This study identified the most suitable fluorochrome to mark prodissoeonch of larval Siphonaria australis, a common pulmonate gastropod commonly found on rocky shores throughout New Zealand. The pulmonate habit of laying attached larval egg masses makes them an excellent candidate for studies of larval connectivity using chemical staining methods. Larval S. australis egg masses were immersed in 200 mg/L of either alizarin red S (ARS), calcein, or Oxytetracycline (OTC) for 24 h before viewing under ultraviolet light to allow quantification of mark brightness using image analysis software. Counts of pre- and postimmersion mortality were also made to identify any fluorochrome toxicity to S. australis larvae. Calcein was found to be the most suitable fluorochrome to use when fluorescently marking larval S. australis, because average brightness was significantly greater than either ARS or OTC, with negligible mortality levels recorded for calcein. The results show that fluorochromes can penetrate the gelatinous egg matrix and the larval capsules, thus providing an opportunity for staining large numbers of these species for alongshore connectivity studies.

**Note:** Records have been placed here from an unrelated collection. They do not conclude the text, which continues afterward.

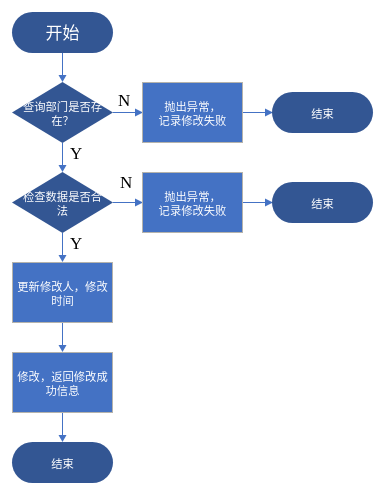
<!DOCTYPE html>
<html lang="zh-CN">
<head>
<meta charset="utf-8">
<title>修改部门流程图</title>
<style>
:root {
  --paper: #ffffff;
  --dark: #335693;
  --blue: #4472c4;
  --edge: #b5b3ac;
  --line: #4472c4;
  --ink: #000000;
}
* { box-sizing: border-box; }
html, body { margin: 0; overflow: hidden; background: var(--paper); }
.flowchart {
  position: relative;
  width: 385px;
  height: 495px;
  overflow: hidden;
  background: var(--paper);
  font: 11.3px/14px "Noto Sans CJK SC", "Noto Sans", sans-serif;
  color: #fff;
}
.connectors { position: absolute; inset: 0; }
.connectors .lines { stroke: var(--line); stroke-width: 1; fill: none; }
.connectors .heads { fill: var(--line); }
.node {
  position: absolute;
  display: flex;
  align-items: center;
  justify-content: center;
  text-align: center;
  white-space: nowrap;
  width: 101px;
}
.terminal { height: 41px; border-radius: 21px; background: var(--dark); }
.decision { height: 61px; background: var(--dark); clip-path: polygon(50% 0, 100% 50%, 50% 100%, 0 50%); }
.process { height: 61px; background: var(--blue); border: 1px solid var(--edge); }
.start { font-size: 17px; line-height: 22px; padding-bottom: 2px; }
.main { left: 12px; }
.action { left: 142px; }
.exit { left: 272px; }
.branch {
  position: absolute;
  font: 17px/20px "Liberation Serif", serif;
  color: var(--ink);
}
</style>
</head>
<body>
<main class="flowchart">
  <svg class="connectors" width="385" height="495" viewBox="0 0 385 495" aria-hidden="true">
    <defs>
      <path id="head-down" d="M-4 -7H4L0 0Z"/>
      <path id="head-right" d="M-8 -4V4L0 0Z"/>
    </defs>
    <g class="lines">
      <path d="M62.5 53V76M62.5 143V166M62.5 233V256M62.5 323V346M62.5 413V436"/>
      <path d="M113 112.5H136M243 112.5H266M113 202.5H136M243 202.5H266"/>
    </g>
    <g class="heads">
      <use href="#head-down" x="62.5" y="82"/>
      <use href="#head-down" x="62.5" y="172"/>
      <use href="#head-down" x="62.5" y="262"/>
      <use href="#head-down" x="62.5" y="352"/>
      <use href="#head-down" x="62.5" y="442"/>
      <use href="#head-right" x="143" y="112.5"/>
      <use href="#head-right" x="273" y="112.5"/>
      <use href="#head-right" x="143" y="202.5"/>
      <use href="#head-right" x="273" y="202.5"/>
    </g>
  </svg>

  <div class="node terminal main start" style="top:12px">开始</div>
  <div class="node decision main" style="top:82px">查询部门是否存<br>在？</div>
  <div class="node process action" style="top:82px">抛出异常，<br>记录修改失败</div>
  <div class="node terminal exit" style="top:92px">结束</div>

  <div class="node decision main" style="top:172px">检查数据是否合<br>法</div>
  <div class="node process action" style="top:172px">抛出异常，<br>记录修改失败</div>
  <div class="node terminal exit" style="top:182px">结束</div>

  <div class="node process main" style="top:262px">更新修改人，修改<br>时间</div>
  <div class="node process main" style="top:352px">修改，返回修改成<br>功信息</div>
  <div class="node terminal main" style="top:442px">结束</div>

  <span class="branch" style="left:118px;top:91px">N</span>
  <span class="branch" style="left:70px;top:144px">Y</span>
  <span class="branch" style="left:120px;top:173px">N</span>
  <span class="branch" style="left:70px;top:234px">Y</span>
</main>
</body>
</html>
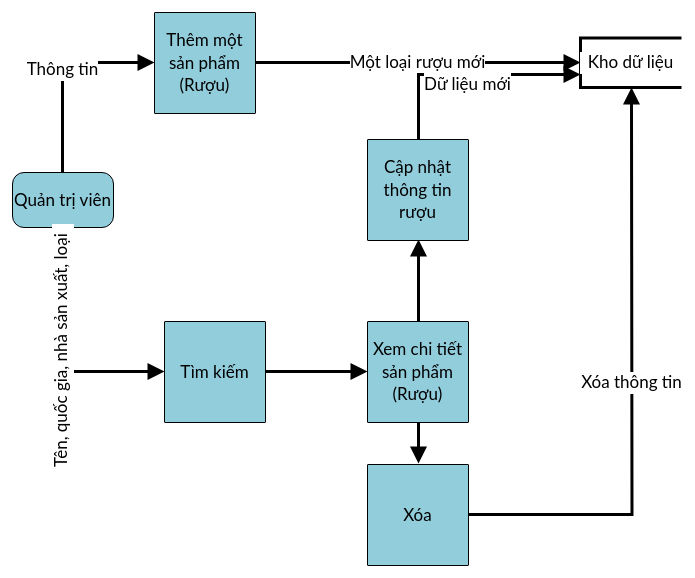
<!DOCTYPE html>
<html lang="vi">
<head>
<meta charset="utf-8">
<title>Sơ đồ luồng dữ liệu sản phẩm</title>
<style>
:root {
  --paper: #fff;
  --ink: #000;
  --node-fill: #92cddc;
}
* { box-sizing: border-box; }
html, body { margin: 0; overflow: hidden; background: var(--paper); }
.diagram {
  position: relative;
  width: 695px;
  height: 578px;
  overflow: hidden;
  background: var(--paper);
  color: var(--ink);
  font: 17px/22.5px Lato, Carlito, "Open Sans", sans-serif;
}
.connectors { position: absolute; inset: 0; display: block; }
.connectors path { fill: none; stroke: var(--ink); stroke-width: 3; }
.connectors use { fill: var(--ink); }
.node, .label {
  position: absolute;
  display: flex;
  align-items: center;
  justify-content: center;
  text-align: center;
  white-space: nowrap;
}
.node { padding-right: 1px; background: var(--node-fill); border: 1px solid var(--ink); }
.process { width: 102px; height: 102px; border-radius: 1px; }
.actor { left: 12px; top: 172px; width: 102px; height: 56px; border-radius: 12px; }
.add { left: 154px; top: 12px; }
.search { left: 164px; top: 321px; }
.update { left: 367px; top: 139px; }
.detail { left: 367px; top: 321px; }
.delete { left: 367px; top: 464px; }
.label { height: 22px; padding-bottom: 2px; background: var(--paper); }
.label-info { left: 27px; top: 59px; width: 71px; }
.label-new-wine { left: 350px; top: 51px; width: 135px; padding-bottom: 0; }
.label-new-data { left: 424px; top: 73px; width: 87px; padding-bottom: 0; }
.label-store { left: 580px; top: 52px; width: 101px; }
.label-delete { left: 581px; top: 372px; width: 101px; }
.label-criteria {
  left: 52px;
  top: 224px;
  width: 22px;
  height: 252px;
  padding: 0 0 0 3px;
  writing-mode: vertical-rl;
  transform: rotate(180deg);
}
</style>
</head>
<body>
<main class="diagram">
  <svg class="connectors" width="695" height="578" viewBox="0 0 695 578" aria-hidden="true">
    <defs>
      <polygon id="arrowhead" points="0,0 -17,-8.5 -17,8.5"/>
    </defs>
    <path d="M62.5 172V62.5H140"/>
    <use href="#arrowhead" x="154.5" y="62.5"/>
    <path d="M256 62.5H566"/>
    <use href="#arrowhead" x="580.5" y="62.5"/>
    <path d="M418.5 139V74.5H566"/>
    <use href="#arrowhead" x="580.5" y="74.5"/>
    <path d="M62.5 228V371.5H150"/>
    <use href="#arrowhead" x="164.5" y="371.5"/>
    <path d="M266 371.5H354"/>
    <use href="#arrowhead" x="367.5" y="371.5"/>
    <path d="M418.5 321V254"/>
    <use href="#arrowhead" transform="translate(418.5 239.5) rotate(-90)"/>
    <path d="M418.5 423V450"/>
    <use href="#arrowhead" transform="translate(418.5 463.5) rotate(90)"/>
    <path d="M469 514.5H632L631.5 102"/>
    <use href="#arrowhead" transform="translate(631.5 87.5) rotate(-90)"/>
    <path class="data-store" d="M681.5 38H580.5V87.5H681.5"/>
  </svg>

  <div class="node actor">Quản trị viên</div>
  <div class="node process add">Thêm một<br>sản phẩm<br>(Rượu)</div>
  <div class="node process search">Tìm kiếm</div>
  <div class="node process update">Cập nhật<br>thông tin<br>rượu</div>
  <div class="node process detail">Xem chi tiết<br>sản phẩm<br>(Rượu)</div>
  <div class="node process delete">Xóa</div>

  <div class="label label-info">Thông tin</div>
  <div class="label label-criteria">Tên, quốc gia, nhà sản xuất, loại</div>
  <div class="label label-new-wine">Một loại rượu mới</div>
  <div class="label label-new-data">Dữ liệu mới</div>
  <div class="label label-store">Kho dữ liệu</div>
  <div class="label label-delete">Xóa thông tin</div>
</main>
</body>
</html>
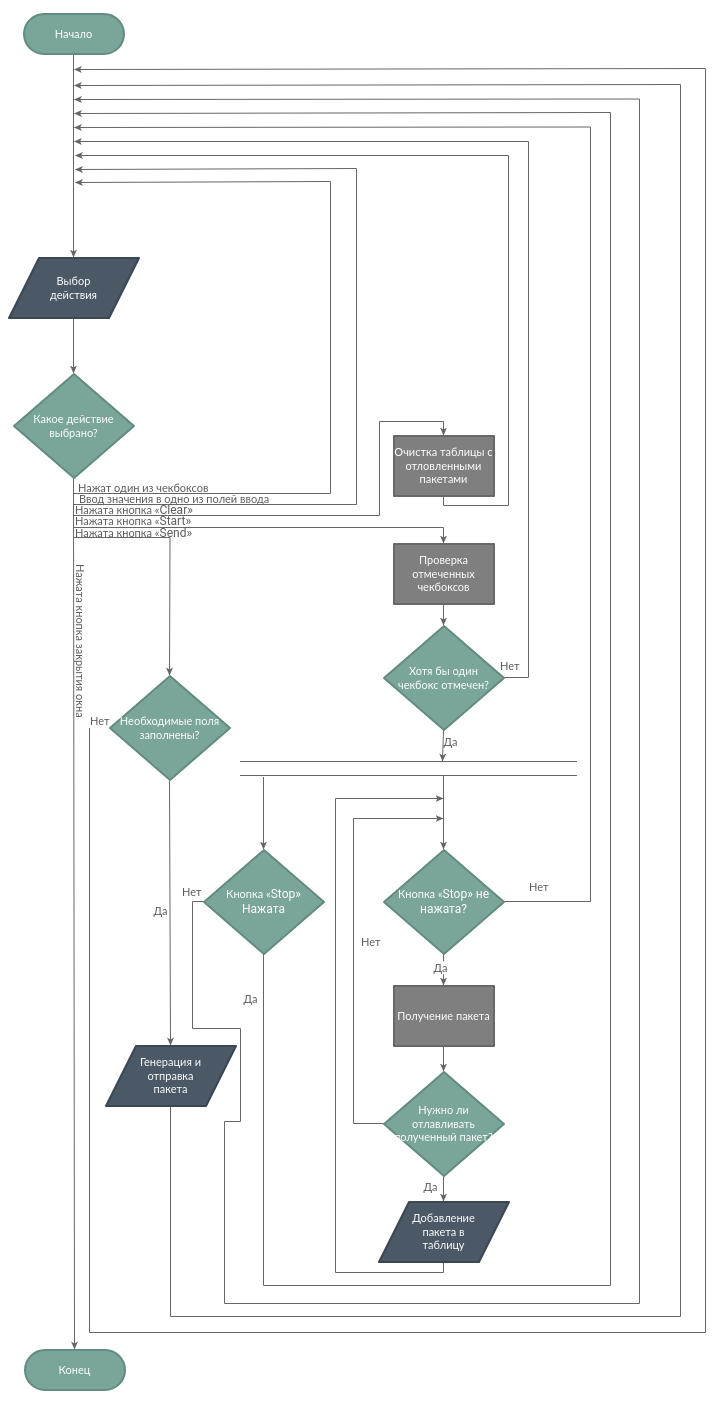
<!DOCTYPE html>
<html lang="ru">
<head>
<meta charset="utf-8">
<title>Блок-схема</title>
<style>
:root {
  --paper: #ffffff;
  --line: #666666;
  --label: #5c5c5c;
  --green: #7aa59a;
  --green-edge: #638b81;
  --slate: #4b5866;
  --slate-edge: #3c4754;
  --grey: #7f7f7f;
  --grey-edge: #686868;
}
* { box-sizing: border-box; margin: 0; padding: 0; }
html, body { width: 725px; height: 1402px; overflow: hidden; background: var(--paper); }
.flowchart {
  position: relative; width: 725px; height: 1402px; overflow: hidden;
  font: 11px/13.4px Lato, "Noto Sans", sans-serif;
}
.connectors { position: absolute; left: 0; top: 0; }
.connectors path { fill: none; stroke: var(--line); stroke-width: 1; }
.connectors .arrow { marker-end: url(#arrowhead); }
.connectors .head { fill: var(--line); stroke: none; }
.node {
  position: absolute; left: var(--x); top: var(--y);
  display: grid; place-items: center;
  color: #fff; text-align: center; white-space: nowrap;
}
.node svg { position: absolute; left: 0; top: 0; overflow: visible; }
.node p { position: relative; }
.node svg { stroke-width: 2; stroke-linejoin: round; }
.terminal { width: 100px; height: 40px; }
.process { width: 100px; height: 60px; }
.data { width: 130px; height: 60px; }
.decision { width: 120px; height: 104px; }
.terminal svg, .decision svg { fill: var(--green); stroke: var(--green-edge); }
.process svg { fill: var(--grey); stroke: var(--grey-edge); }
.data svg { fill: var(--slate); stroke: var(--slate-edge); }
.alt { font: 12px/13.4px Roboto, Inter, sans-serif; }
.label {
  position: absolute; left: var(--x); top: var(--y);
  transform: translateY(-50%); color: var(--label); white-space: nowrap;
}
.on-line { background: var(--paper); }
.vertical { transform: none; writing-mode: vertical-rl; }
</style>
</head>
<body>
<main class="flowchart">
  <svg class="connectors" width="725" height="1402" viewBox="0 0 725 1402" aria-hidden="true">
    <defs>
      <marker id="arrowhead" viewBox="0 0 8 8" refX="7.5" refY="4" markerWidth="8" markerHeight="8" markerUnits="userSpaceOnUse" orient="auto">
        <path class="head" d="M8 4L0 .5L2 4L0 7.5Z"/>
      </marker>
      <rect id="terminal" width="100" height="40" rx="20"/>
      <rect id="process" width="100" height="60"/>
      <polygon id="data" points="30,0 130,0 100,60 0,60"/>
      <polygon id="decision" points="60,0 120,52 60,104 0,52"/>
    </defs>
    <g id="main-flow">
      <path class="arrow" d="M73.5 54V257"/>
      <path class="arrow" d="M73.5 318V373"/>
      <path class="arrow" d="M73.5 478L74.5 1349"/>
    </g>
    <g id="action-branches">
      <path class="arrow" d="M73.5 493.5H330.5V181.5L75.5 182.5"/>
      <path class="arrow" d="M73.5 504.5H356.5V168.5L75.5 169.5"/>
      <path class="arrow" d="M73.5 515.5H379.5V421.5H443.5V435"/>
      <path class="arrow" d="M73.5 527.5H443.5V543"/>
      <path class="arrow" d="M73.5 537.5H170L169.5 675"/>
    </g>
    <g id="start-branch">
      <path class="arrow" d="M443.5 496V505.5H508.5V155.5H75.5"/>
      <path class="arrow" d="M443.5 604V625"/>
      <path class="arrow" d="M504 677.5H528.5V141.5H74.5"/>
      <path class="arrow" d="M443.5 730L442.5 761"/>
      <path d="M240 761.5H577M240 775.5H577"/>
      <path class="arrow" d="M263.5 777V849"/>
      <path class="arrow" d="M443.5 776V849"/>
      <path class="arrow" d="M504 901.5H590.5V127L74.5 127.5"/>
      <path class="arrow" d="M443.5 954V985"/>
      <path class="arrow" d="M443.5 1046V1071"/>
      <path class="arrow" d="M384 1123.5H353.5V818.5H443"/>
      <path class="arrow" d="M443.5 1176V1201"/>
      <path class="arrow" d="M443.5 1262V1272.5H335.5V798.5H443"/>
      <path class="arrow" d="M263.5 954V1285.5H610.5V112.5L74.5 113.5"/>
      <path class="arrow" d="M204 901.5H192.5V1028.5H240.5V1121.5H224.5V1303.5H639.5V99L74.5 99.5"/>
    </g>
    <g id="send-branch">
      <path class="arrow" d="M169.5 780L170.5 1045"/>
      <path class="arrow" d="M170.5 1106V1316.5H680.5V84.5L74.5 85.5"/>
      <path class="arrow" d="M89.5 728V1332.5H705.5V68.5L74.5 69.5"/>
    </g>
  </svg>

  <div class="node terminal" style="--x:23.5px;--y:13.5px"><svg width="100" height="40"><use href="#terminal"/></svg><p>Начало</p></div>
  <div class="node data" style="--x:8.5px;--y:257.5px"><svg width="130" height="60"><use href="#data"/></svg><p>Выбор<br>действия</p></div>
  <div class="node decision" style="--x:13.5px;--y:373.5px"><svg width="120" height="104"><use href="#decision"/></svg><p>Какое действие<br>выбрано?</p></div>
  <div class="node process" style="--x:393.5px;--y:435.5px"><svg width="100" height="60"><use href="#process"/></svg><p>Очистка таблицы с<br>отловленными<br>пакетами</p></div>
  <div class="node process" style="--x:393.5px;--y:543.5px"><svg width="100" height="60"><use href="#process"/></svg><p>Проверка<br>отмеченных<br>чекбоксов</p></div>
  <div class="node decision" style="--x:383.5px;--y:625.5px"><svg width="120" height="104"><use href="#decision"/></svg><p>Хотя бы один<br>чекбокс отмечен?</p></div>
  <div class="node decision" style="--x:109.5px;--y:675.5px"><svg width="120" height="104"><use href="#decision"/></svg><p>Необходимые поля<br>заполнены?</p></div>
  <div class="node decision" style="--x:203.5px;--y:849.5px"><svg width="120" height="104"><use href="#decision"/></svg><p>Кнопка «<span class="alt">Stop»<br>Нажата</span></p></div>
  <div class="node decision" style="--x:383.5px;--y:849.5px"><svg width="120" height="104"><use href="#decision"/></svg><p>Кнопка «<span class="alt">Stop» не<br>нажата?</span></p></div>
  <div class="node process" style="--x:393.5px;--y:985.5px"><svg width="100" height="60"><use href="#process"/></svg><p>Получение пакета</p></div>
  <div class="node data" style="--x:105.5px;--y:1045.5px"><svg width="130" height="60"><use href="#data"/></svg><p>Генерация и<br>отправка<br>пакета</p></div>
  <div class="node decision" style="--x:383.5px;--y:1071.5px"><svg width="120" height="104"><use href="#decision"/></svg><p>Нужно ли<br>отлавливать<br>полученный пакет?</p></div>
  <div class="node data" style="--x:378.5px;--y:1201.5px"><svg width="130" height="60"><use href="#data"/></svg><p>Добавление<br>пакета в<br>таблицу</p></div>
  <div class="node terminal" style="--x:24.5px;--y:1349.5px"><svg width="100" height="40"><use href="#terminal"/></svg><p>Конец</p></div>

  <p class="label" style="--x:78px;--y:488px">Нажат один из чекбоксов</p>
  <p class="label" style="--x:79px;--y:499px">Ввод значения в одно из полей ввода</p>
  <p class="label" style="--x:75px;--y:510px">Нажата кнопка «<span class="alt">Clear»</span></p>
  <p class="label" style="--x:75px;--y:521px">Нажата кнопка «<span class="alt">Start»</span></p>
  <p class="label" style="--x:75px;--y:533px">Нажата кнопка «<span class="alt">Send»</span></p>
  <p class="label vertical" style="--x:74px;--y:564px">Нажата кнопка закрытия окна</p>
  <p class="label" style="--x:500px;--y:666px">Нет</p>
  <p class="label" style="--x:443.5px;--y:742px">Да</p>
  <p class="label" style="--x:90px;--y:721px">Нет</p>
  <p class="label" style="--x:182px;--y:892px">Нет</p>
  <p class="label" style="--x:153.5px;--y:911px">Да</p>
  <p class="label" style="--x:529px;--y:887px">Нет</p>
  <p class="label" style="--x:361px;--y:942px">Нет</p>
  <p class="label on-line" style="--x:433.5px;--y:968px">Да</p>
  <p class="label" style="--x:243.5px;--y:999px">Да</p>
  <p class="label" style="--x:423.5px;--y:1187px">Да</p>
</main>
</body>
</html>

You have requested a machine translation of selected content from our databases. This functionality is provided solely for your convenience and is in no way intended to replace human translation. Neither BioOne nor the owners and publishers of the content make, and they explicitly disclaim, any express or implied representations or warranties of any kind, including, without limitation, representations and warranties as to the functionality of the translation feature or the accuracy or completeness of the translations.
Translations are not retained in our system. Your use of this feature and the translations is subject to all use restrictions contained in the Terms and Conditions of Use of the BioOne website.
Vol. 29 • No. 4